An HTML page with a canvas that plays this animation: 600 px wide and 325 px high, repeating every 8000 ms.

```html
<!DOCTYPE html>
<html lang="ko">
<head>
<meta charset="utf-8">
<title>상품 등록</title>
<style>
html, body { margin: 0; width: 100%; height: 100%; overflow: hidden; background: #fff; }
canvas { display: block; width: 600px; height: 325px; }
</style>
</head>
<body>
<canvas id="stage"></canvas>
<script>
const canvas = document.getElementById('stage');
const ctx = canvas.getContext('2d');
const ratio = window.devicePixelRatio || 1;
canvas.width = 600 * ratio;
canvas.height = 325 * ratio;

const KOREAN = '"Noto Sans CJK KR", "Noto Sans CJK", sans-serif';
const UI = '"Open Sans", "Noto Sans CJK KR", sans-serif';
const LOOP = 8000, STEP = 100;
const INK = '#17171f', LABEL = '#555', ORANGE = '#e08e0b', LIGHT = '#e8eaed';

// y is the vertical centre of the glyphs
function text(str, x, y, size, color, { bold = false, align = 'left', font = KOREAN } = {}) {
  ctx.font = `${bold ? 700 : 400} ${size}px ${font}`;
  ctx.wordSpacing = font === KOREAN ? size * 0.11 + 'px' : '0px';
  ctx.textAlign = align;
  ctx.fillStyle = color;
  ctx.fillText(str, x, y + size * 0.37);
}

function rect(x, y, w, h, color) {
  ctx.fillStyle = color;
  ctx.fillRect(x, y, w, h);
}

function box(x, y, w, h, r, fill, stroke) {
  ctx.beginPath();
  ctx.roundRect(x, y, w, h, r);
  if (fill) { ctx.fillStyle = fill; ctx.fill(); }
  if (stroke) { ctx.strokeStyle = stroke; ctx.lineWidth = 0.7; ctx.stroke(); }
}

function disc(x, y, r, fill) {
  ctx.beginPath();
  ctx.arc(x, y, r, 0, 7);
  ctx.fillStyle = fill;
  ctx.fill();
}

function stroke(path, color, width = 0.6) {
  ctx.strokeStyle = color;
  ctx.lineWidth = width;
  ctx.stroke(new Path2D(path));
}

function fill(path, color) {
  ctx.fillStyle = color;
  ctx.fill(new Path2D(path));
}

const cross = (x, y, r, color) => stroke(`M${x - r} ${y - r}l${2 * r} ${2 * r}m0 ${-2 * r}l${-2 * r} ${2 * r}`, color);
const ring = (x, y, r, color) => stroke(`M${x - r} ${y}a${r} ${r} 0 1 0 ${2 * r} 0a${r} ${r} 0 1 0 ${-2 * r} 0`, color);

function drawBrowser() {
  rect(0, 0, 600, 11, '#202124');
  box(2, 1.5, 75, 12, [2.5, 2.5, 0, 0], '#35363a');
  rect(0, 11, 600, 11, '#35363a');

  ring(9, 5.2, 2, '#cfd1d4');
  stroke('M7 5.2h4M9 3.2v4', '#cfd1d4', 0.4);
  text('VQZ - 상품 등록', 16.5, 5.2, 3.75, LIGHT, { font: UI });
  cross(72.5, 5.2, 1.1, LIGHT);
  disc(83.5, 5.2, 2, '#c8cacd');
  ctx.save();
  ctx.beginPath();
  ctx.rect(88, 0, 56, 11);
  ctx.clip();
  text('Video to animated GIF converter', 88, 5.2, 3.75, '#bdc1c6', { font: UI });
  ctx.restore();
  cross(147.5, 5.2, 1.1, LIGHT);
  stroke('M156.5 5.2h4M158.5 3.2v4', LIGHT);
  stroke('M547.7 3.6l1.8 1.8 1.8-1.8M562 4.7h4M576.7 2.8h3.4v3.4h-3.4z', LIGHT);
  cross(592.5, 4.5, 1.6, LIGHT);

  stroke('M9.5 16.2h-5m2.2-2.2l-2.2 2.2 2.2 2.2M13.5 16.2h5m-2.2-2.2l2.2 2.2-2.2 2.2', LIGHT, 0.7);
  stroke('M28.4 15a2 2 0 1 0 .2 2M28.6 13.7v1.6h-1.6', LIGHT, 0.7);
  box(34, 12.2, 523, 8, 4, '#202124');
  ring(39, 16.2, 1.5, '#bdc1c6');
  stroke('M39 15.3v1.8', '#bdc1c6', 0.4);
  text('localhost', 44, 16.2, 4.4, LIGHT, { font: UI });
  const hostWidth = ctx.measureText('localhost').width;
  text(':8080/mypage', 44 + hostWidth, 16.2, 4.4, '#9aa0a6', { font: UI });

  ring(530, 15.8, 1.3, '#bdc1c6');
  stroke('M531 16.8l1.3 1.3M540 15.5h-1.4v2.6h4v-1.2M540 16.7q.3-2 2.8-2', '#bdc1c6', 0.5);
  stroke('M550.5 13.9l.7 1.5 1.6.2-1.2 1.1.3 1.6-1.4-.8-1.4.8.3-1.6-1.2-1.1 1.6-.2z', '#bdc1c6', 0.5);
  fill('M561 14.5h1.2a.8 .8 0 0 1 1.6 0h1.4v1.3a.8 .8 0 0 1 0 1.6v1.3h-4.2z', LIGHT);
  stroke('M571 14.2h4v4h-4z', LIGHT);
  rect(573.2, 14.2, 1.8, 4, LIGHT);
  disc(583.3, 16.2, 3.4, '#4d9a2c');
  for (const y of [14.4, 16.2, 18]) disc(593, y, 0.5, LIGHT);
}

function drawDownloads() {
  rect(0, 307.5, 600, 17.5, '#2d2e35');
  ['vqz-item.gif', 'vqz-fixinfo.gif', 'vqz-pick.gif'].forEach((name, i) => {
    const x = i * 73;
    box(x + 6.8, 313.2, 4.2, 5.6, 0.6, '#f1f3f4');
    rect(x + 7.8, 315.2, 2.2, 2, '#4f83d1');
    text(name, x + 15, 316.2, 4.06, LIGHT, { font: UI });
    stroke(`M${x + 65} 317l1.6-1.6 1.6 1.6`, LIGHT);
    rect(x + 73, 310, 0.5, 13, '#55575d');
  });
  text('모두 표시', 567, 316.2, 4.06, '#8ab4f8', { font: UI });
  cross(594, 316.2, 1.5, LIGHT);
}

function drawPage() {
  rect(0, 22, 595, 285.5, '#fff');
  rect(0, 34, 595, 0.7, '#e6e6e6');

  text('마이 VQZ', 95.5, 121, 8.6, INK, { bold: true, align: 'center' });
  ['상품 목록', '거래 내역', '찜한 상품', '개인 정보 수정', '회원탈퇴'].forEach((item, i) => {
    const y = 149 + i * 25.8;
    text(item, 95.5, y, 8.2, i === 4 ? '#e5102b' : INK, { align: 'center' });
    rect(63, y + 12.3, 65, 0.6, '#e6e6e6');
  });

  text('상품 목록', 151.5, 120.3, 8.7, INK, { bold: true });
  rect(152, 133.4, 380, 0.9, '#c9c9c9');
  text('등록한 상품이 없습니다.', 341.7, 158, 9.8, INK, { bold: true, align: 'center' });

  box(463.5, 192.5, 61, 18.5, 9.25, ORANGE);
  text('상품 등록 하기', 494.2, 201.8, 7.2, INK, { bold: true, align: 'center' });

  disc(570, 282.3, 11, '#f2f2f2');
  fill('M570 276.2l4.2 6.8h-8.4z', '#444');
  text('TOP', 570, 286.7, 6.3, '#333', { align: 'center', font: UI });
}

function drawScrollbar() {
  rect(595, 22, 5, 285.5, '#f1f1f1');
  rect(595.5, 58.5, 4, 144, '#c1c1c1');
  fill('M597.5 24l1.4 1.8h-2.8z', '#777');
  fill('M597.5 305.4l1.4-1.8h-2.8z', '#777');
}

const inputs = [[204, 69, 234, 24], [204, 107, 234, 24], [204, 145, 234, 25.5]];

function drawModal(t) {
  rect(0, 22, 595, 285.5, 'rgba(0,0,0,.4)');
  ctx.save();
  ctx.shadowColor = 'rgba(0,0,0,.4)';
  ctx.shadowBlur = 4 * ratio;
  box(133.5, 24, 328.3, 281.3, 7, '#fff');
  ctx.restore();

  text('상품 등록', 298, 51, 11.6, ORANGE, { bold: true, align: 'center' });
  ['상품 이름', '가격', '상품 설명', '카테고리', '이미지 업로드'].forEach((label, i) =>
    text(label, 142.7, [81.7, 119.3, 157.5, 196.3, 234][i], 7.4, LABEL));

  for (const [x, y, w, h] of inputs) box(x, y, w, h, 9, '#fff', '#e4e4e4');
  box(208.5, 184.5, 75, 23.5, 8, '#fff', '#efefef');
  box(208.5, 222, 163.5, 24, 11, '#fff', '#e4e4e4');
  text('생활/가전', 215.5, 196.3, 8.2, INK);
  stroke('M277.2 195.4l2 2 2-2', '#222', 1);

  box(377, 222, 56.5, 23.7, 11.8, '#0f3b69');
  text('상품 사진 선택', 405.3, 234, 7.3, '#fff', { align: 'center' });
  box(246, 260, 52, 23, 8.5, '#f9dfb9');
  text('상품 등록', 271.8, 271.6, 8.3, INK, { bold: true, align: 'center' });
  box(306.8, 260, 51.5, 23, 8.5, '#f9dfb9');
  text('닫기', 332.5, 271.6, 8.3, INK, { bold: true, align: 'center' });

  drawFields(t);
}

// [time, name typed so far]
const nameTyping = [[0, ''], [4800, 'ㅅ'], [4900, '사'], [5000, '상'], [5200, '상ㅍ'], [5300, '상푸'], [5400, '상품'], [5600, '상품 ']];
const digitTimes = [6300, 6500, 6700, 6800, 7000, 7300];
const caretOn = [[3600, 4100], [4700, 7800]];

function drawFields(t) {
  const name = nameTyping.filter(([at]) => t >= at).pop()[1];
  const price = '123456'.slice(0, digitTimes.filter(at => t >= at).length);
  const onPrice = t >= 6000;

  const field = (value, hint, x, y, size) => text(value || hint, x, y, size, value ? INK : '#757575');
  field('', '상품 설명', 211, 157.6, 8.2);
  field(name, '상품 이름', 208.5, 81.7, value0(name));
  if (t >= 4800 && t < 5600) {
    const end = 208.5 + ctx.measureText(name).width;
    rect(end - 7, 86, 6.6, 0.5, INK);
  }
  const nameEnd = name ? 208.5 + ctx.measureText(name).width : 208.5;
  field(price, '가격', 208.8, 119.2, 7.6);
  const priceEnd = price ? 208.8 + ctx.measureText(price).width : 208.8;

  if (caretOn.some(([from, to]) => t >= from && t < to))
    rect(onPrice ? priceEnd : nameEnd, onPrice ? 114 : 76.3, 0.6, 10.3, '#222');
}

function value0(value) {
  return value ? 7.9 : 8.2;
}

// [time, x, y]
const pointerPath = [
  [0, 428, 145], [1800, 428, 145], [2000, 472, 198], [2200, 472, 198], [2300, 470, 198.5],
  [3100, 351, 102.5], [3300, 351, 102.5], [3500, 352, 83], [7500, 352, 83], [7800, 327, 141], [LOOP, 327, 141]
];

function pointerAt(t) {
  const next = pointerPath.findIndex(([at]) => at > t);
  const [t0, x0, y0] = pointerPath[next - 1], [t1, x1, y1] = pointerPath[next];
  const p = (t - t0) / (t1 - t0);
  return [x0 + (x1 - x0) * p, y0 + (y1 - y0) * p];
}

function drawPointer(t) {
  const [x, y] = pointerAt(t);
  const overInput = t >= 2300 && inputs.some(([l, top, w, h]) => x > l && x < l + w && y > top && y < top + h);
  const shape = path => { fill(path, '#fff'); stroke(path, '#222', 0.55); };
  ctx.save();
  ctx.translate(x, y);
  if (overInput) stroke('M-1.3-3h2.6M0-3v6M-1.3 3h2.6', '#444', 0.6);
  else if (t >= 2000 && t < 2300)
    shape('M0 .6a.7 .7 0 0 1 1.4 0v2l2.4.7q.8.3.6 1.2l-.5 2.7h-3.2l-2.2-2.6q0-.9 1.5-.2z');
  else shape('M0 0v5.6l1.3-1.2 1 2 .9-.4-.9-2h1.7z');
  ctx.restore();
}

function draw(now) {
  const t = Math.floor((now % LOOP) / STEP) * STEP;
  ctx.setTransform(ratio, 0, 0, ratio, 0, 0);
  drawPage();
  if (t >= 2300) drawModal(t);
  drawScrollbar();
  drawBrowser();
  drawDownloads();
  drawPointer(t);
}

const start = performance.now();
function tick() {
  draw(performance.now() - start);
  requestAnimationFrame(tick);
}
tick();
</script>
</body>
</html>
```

ASSIGNED TASK: Match on "strokeStyle" and copy out every line of the entries that contains it.

SOLVED PROBLEM:
  if (stroke) { ctx.strokeStyle = stroke; ctx.lineWidth = 0.7; ctx.stroke(); }
  ctx.strokeStyle = color;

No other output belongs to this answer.